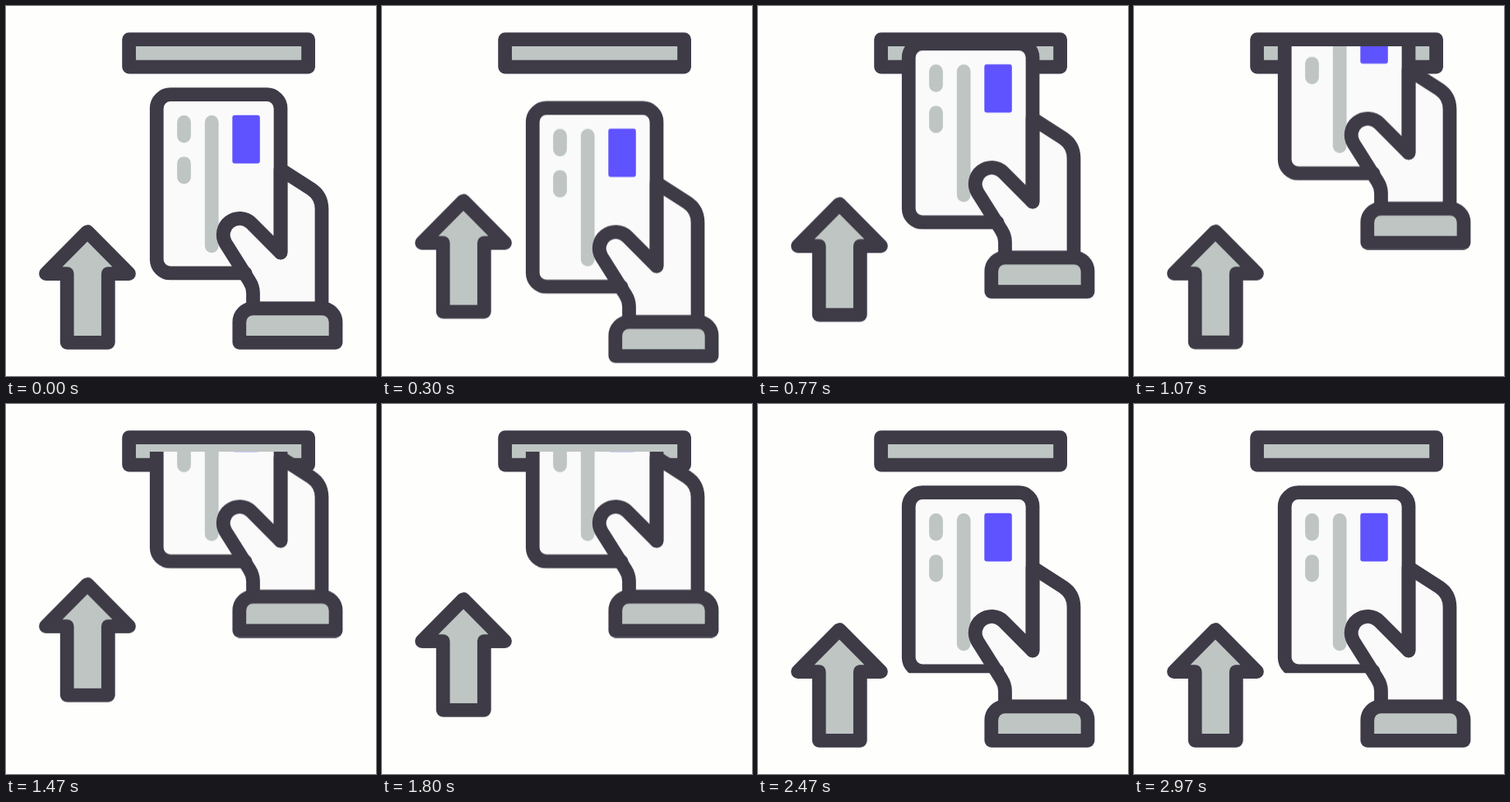
An HTML page that plays this animation: 450x450 px, repeating every 3000 ms.

```html
<!DOCTYPE html>
<html lang="en">
<head>
<meta charset="utf-8">
<title>Insert card</title>
<style>
  :root {
    --ink: #3e3b47;
    --sage: #bec5c3;
    --cream: #fafafb;
    --violet: #5f52ff;
    --ease: cubic-bezier(.333, 0, .667, 1);
  }
  html, body {
    margin: 0;
    width: 100%;
    height: 100%;
    overflow: hidden;
    background: #fefefd;
  }
  svg { display: block; width: 100vw; height: 100vh; }

  .line {
    stroke: var(--ink);
    stroke-width: 16.75;
    stroke-linecap: round;
    stroke-linejoin: round;
  }
  .sage { fill: var(--sage); }
  .cream { fill: var(--cream); }
  .open { fill: none; }
  .marks {
    fill: none;
    stroke: var(--sage);
    stroke-width: 16.75;
    stroke-linecap: round;
  }

  .arrow, .ride, .mouth, .hem { animation: 3s infinite var(--ease); }
  .arrow { animation-name: nudge; }
  .ride  { animation-name: ride; }
  .mouth { animation-name: mouth; }
  .hem   { animation-name: hem; }

  @keyframes nudge {
    0%, 35%, 70%, 100% { transform: translateY(0); }
    17.5%, 52.5% { transform: translateY(-61.5px); }
  }
  /* dip, push into the slot, rest, pull out */
  @keyframes ride {
    0% { transform: translateY(0); }
    9.1% { transform: translateY(16.75px); }
    41.3%, 65.9% { transform: translateY(-133.5px); }
    82.3%, 100% { transform: translateY(0); }
  }
  @keyframes mouth {
    0%, 35.7%, 71.3%, 100% { transform: translateY(0); }
    41.3%, 65.9% { transform: translateY(8.5px); }
  }
  @keyframes hem {
    0%, 71.3% { transform: translateY(20px); }
    80%, 100% { transform: translateY(0); }
  }
</style>
</head>
<body>
<svg viewBox="0 0 450 450">
  <defs>
    <clipPath id="mouth"><rect class="mouth" y="49" width="450" height="430"/></clipPath>
    <clipPath id="hem"><rect class="hem" y="-300" width="450" height="627.3"/></clipPath>
    <path id="card" d="M334 300V124.4a16.75 16.75 0 0 0-16.75-16.75H200a16.75 16.75 0 0 0-16.75 16.75V308.2a16.75 16.75 0 0 0 16.75 16.75H291"/>
  </defs>

  <path class="arrow line sage" d="M99 274.5L149.5 325.5H124.3V409.3H74.2V325.5H48.5Z"/>

  <rect class="line sage" x="149.6" y="40.6" width="218" height="33.4"/>

  <g clip-path="url(#mouth)">
    <g class="ride">
      <use href="#card" class="cream"/>
      <path class="marks" d="M216.5 141.3V158M216.5 191.5V208.2M250.2 141.3V291.8"/>
      <rect x="275.3" y="132.8" width="33.5" height="58.6" rx="3" fill="var(--violet)"/>

      <path class="line cream" d="M334 300V198.8L371 222.5Q384 231 384 247V368H300.5V349Q300.5 341.5 296 334.5L267 288.5A20 20 0 0 1 298.1 263.9Z"/>
      <path class="line sage" d="M283.8 409.3V384.5a16.75 16.75 0 0 1 16.75-16.75H384.3a16.75 16.75 0 0 1 16.75 16.75V409.3Z"/>

      <g clip-path="url(#hem)"><use href="#card" class="line open"/></g>
    </g>
  </g>
</svg>
</body>
</html>
```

▶ _Task brief_
Exclude the pictures, then retype every record exactly.

▶ _Written response_
An HTML page that plays this animation: 450x450 px, repeating every 3000 ms.

```html
<!DOCTYPE html>
<html lang="en">
<head>
<meta charset="utf-8">
<title>Insert card</title>
<style>
  :root {
    --ink: #3e3b47;
    --sage: #bec5c3;
    --cream: #fafafb;
    --violet: #5f52ff;
    --ease: cubic-bezier(.333, 0, .667, 1);
  }
  html, body {
    margin: 0;
    width: 100%;
    height: 100%;
    overflow: hidden;
    background: #fefefd;
  }
  svg { display: block; width: 100vw; height: 100vh; }

  .line {
    stroke: var(--ink);
    stroke-width: 16.75;
    stroke-linecap: round;
    stroke-linejoin: round;
  }
  .sage { fill: var(--sage); }
  .cream { fill: var(--cream); }
  .open { fill: none; }
  .marks {
    fill: none;
    stroke: var(--sage);
    stroke-width: 16.75;
    stroke-linecap: round;
  }

  .arrow, .ride, .mouth, .hem { animation: 3s infinite var(--ease); }
  .arrow { animation-name: nudge; }
  .ride  { animation-name: ride; }
  .mouth { animation-name: mouth; }
  .hem   { animation-name: hem; }

  @keyframes nudge {
    0%, 35%, 70%, 100% { transform: translateY(0); }
    17.5%, 52.5% { transform: translateY(-61.5px); }
  }
  /* dip, push into the slot, rest, pull out */
  @keyframes ride {
    0% { transform: translateY(0); }
    9.1% { transform: translateY(16.75px); }
    41.3%, 65.9% { transform: translateY(-133.5px); }
    82.3%, 100% { transform: translateY(0); }
  }
  @keyframes mouth {
    0%, 35.7%, 71.3%, 100% { transform: translateY(0); }
    41.3%, 65.9% { transform: translateY(8.5px); }
  }
  @keyframes hem {
    0%, 71.3% { transform: translateY(20px); }
    80%, 100% { transform: translateY(0); }
  }
</style>
</head>
<body>
<svg viewBox="0 0 450 450">
  <defs>
    <clipPath id="mouth"><rect class="mouth" y="49" width="450" height="430"/></clipPath>
    <clipPath id="hem"><rect class="hem" y="-300" width="450" height="627.3"/></clipPath>
    <path id="card" d="M334 300V124.4a16.75 16.75 0 0 0-16.75-16.75H200a16.75 16.75 0 0 0-16.75 16.75V308.2a16.75 16.75 0 0 0 16.75 16.75H291"/>
  </defs>

  <path class="arrow line sage" d="M99 274.5L149.5 325.5H124.3V409.3H74.2V325.5H48.5Z"/>

  <rect class="line sage" x="149.6" y="40.6" width="218" height="33.4"/>

  <g clip-path="url(#mouth)">
    <g class="ride">
      <use href="#card" class="cream"/>
      <path class="marks" d="M216.5 141.3V158M216.5 191.5V208.2M250.2 141.3V291.8"/>
      <rect x="275.3" y="132.8" width="33.5" height="58.6" rx="3" fill="var(--violet)"/>

      <path class="line cream" d="M334 300V198.8L371 222.5Q384 231 384 247V368H300.5V349Q300.5 341.5 296 334.5L267 288.5A20 20 0 0 1 298.1 263.9Z"/>
      <path class="line sage" d="M283.8 409.3V384.5a16.75 16.75 0 0 1 16.75-16.75H384.3a16.75 16.75 0 0 1 16.75 16.75V409.3Z"/>

      <g clip-path="url(#hem)"><use href="#card" class="line open"/></g>
    </g>
  </g>
</svg>
</body>
</html>
```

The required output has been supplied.